Jones4"Throughout the film, class, race, and gender overlap and challenge the assumptions of viewers and characters. Women and men, black and white, resist, fight, and survive together. When a white member of Knight’s company tries to deny Moses food because he is black and a fugitive, Moses responds, “How you ain’t?” How, if both are fugitives from compulsory service to slaveholders in a cotton field or on a battlefield, are they different? Through spirituality and experience, Knight considers this equality of the oppressed to be self-evident."
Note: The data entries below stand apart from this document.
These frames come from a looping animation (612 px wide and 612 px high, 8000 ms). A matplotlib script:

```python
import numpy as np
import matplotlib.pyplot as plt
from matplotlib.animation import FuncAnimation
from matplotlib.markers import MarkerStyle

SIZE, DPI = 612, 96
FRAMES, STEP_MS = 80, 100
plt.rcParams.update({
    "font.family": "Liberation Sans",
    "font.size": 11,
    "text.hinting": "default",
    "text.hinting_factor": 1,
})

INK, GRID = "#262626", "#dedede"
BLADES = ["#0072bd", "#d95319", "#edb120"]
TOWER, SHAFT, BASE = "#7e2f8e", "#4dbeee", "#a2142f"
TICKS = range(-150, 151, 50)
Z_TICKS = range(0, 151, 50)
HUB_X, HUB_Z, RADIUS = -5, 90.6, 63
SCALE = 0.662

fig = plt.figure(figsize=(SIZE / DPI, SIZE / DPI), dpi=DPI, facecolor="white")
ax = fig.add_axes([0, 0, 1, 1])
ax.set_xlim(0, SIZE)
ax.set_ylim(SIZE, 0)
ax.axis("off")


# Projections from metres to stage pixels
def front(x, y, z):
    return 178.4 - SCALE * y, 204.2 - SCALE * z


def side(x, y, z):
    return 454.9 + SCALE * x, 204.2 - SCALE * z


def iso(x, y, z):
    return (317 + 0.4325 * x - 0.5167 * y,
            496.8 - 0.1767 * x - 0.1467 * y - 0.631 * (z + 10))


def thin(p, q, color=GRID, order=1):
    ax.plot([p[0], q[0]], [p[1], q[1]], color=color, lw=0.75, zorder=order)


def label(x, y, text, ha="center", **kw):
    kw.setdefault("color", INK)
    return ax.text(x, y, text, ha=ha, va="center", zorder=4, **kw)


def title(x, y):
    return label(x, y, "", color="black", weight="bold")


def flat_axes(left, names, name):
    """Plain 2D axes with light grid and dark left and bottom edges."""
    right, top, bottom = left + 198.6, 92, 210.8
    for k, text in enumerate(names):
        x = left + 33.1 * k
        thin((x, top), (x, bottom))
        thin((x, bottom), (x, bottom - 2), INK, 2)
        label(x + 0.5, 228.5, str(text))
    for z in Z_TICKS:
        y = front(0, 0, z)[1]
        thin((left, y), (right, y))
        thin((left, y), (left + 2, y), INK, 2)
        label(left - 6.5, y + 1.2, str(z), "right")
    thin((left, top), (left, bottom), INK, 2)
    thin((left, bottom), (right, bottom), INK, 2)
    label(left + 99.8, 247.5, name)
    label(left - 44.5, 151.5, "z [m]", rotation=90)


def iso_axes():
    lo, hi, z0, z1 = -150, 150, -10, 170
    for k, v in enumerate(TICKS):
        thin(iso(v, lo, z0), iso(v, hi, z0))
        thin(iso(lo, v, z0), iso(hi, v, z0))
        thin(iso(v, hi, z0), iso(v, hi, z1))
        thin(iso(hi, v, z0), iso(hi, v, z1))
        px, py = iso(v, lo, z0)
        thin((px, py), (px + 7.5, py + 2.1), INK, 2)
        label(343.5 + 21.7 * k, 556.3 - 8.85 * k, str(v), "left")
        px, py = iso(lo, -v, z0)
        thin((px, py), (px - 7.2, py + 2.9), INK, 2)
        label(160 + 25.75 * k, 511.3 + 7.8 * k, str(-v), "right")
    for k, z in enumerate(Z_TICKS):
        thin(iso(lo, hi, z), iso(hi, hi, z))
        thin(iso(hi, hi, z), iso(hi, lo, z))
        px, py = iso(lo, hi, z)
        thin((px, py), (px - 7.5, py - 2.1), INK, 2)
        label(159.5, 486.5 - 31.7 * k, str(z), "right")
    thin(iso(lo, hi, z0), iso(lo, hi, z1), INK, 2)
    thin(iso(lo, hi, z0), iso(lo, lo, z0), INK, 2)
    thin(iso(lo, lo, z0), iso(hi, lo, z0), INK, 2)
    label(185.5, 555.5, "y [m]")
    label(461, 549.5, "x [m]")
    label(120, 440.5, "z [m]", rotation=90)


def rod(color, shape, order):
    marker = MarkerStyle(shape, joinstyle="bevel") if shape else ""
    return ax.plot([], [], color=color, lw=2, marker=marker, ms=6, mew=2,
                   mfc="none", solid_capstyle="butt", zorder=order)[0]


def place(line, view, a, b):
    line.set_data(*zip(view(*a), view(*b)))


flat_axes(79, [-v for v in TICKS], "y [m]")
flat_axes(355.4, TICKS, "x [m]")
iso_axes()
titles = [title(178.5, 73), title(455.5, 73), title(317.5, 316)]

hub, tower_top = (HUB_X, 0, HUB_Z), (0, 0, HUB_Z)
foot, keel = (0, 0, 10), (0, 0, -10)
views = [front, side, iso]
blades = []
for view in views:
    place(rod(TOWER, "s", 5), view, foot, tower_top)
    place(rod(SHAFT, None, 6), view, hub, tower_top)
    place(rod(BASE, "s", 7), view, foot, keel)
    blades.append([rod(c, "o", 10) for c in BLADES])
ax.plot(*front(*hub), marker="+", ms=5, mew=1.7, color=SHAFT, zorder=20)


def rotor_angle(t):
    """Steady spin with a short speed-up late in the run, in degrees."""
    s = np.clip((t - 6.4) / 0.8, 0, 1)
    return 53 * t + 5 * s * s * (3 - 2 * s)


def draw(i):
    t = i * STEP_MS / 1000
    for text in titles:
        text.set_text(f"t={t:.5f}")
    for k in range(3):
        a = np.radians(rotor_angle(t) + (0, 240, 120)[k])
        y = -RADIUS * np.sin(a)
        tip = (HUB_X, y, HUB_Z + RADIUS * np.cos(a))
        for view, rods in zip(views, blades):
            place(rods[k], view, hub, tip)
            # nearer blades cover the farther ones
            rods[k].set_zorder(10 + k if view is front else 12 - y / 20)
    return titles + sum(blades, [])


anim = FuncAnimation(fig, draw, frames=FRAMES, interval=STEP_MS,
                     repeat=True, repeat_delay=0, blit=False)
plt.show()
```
"McConaughey’s portrayal of Knight suggests Nathaniel Bacon and John Brown: a natural leader wild-eyed for solidarity and justice in the face of economic and racial oppression. Director Gary Ross highlights the many methods of resistance employed by fugitive slaves and enslaved people: fleeing to the wilderness, like Moses; remaining on plantations but assisting runaways, like Rachel (Gugu-Mbatha-Raw); remembering, like Moses’ wife (Kesha Bullard Lewis) and son Isaiah (LaJessie Smith). White characters resist Confederate authority similarly, but Ross also delineates the differences in experience. Rachel’s and Moses’s bodies bear witness to their physical and psychological torture, scars that mark the limits of white abilities to fathom black experiences."

Article continued at Aiming For Accuracy: Free State of Jones, Contingency, and the Meaning of Freedom, Journal of The Civil War Era, June 29, 2016:

Text Source:  Muster--Reflections on Popular Culture by the Journal of the Civil War Era

Director Gary Ross' Scene Guide With Footnotes

Gary Ross:  "We felt it was important in an historical movie, especially a movie about such a crucial time in history, for the audience to know what was true and what was fictionalized, even if it was based on underlying source material."

"In this site you will be able to navigate through the entire movie, click the areas that interest you, and see a brief explanation of the historical facts that informed the screenplay. If you are more curious about that part of the movie, we have footnoted the paragraph to see sources on which it is based. But footnotes themselves can be misleading, so if you want to see the entire primary source, you can click again and be transported to the original document. We hope this is helpful, maybe even fun. Some things need to be invented in a movie, but most things in Jones were not. I think it’s only right that you be able to tell which was which." states Gary Ross, Director
 
 At a meeting of the Union League, Moses (Mahershala Ali) and Newt (Matthew McConaughey) tell the Freedman that all citizens shall have the right to vote.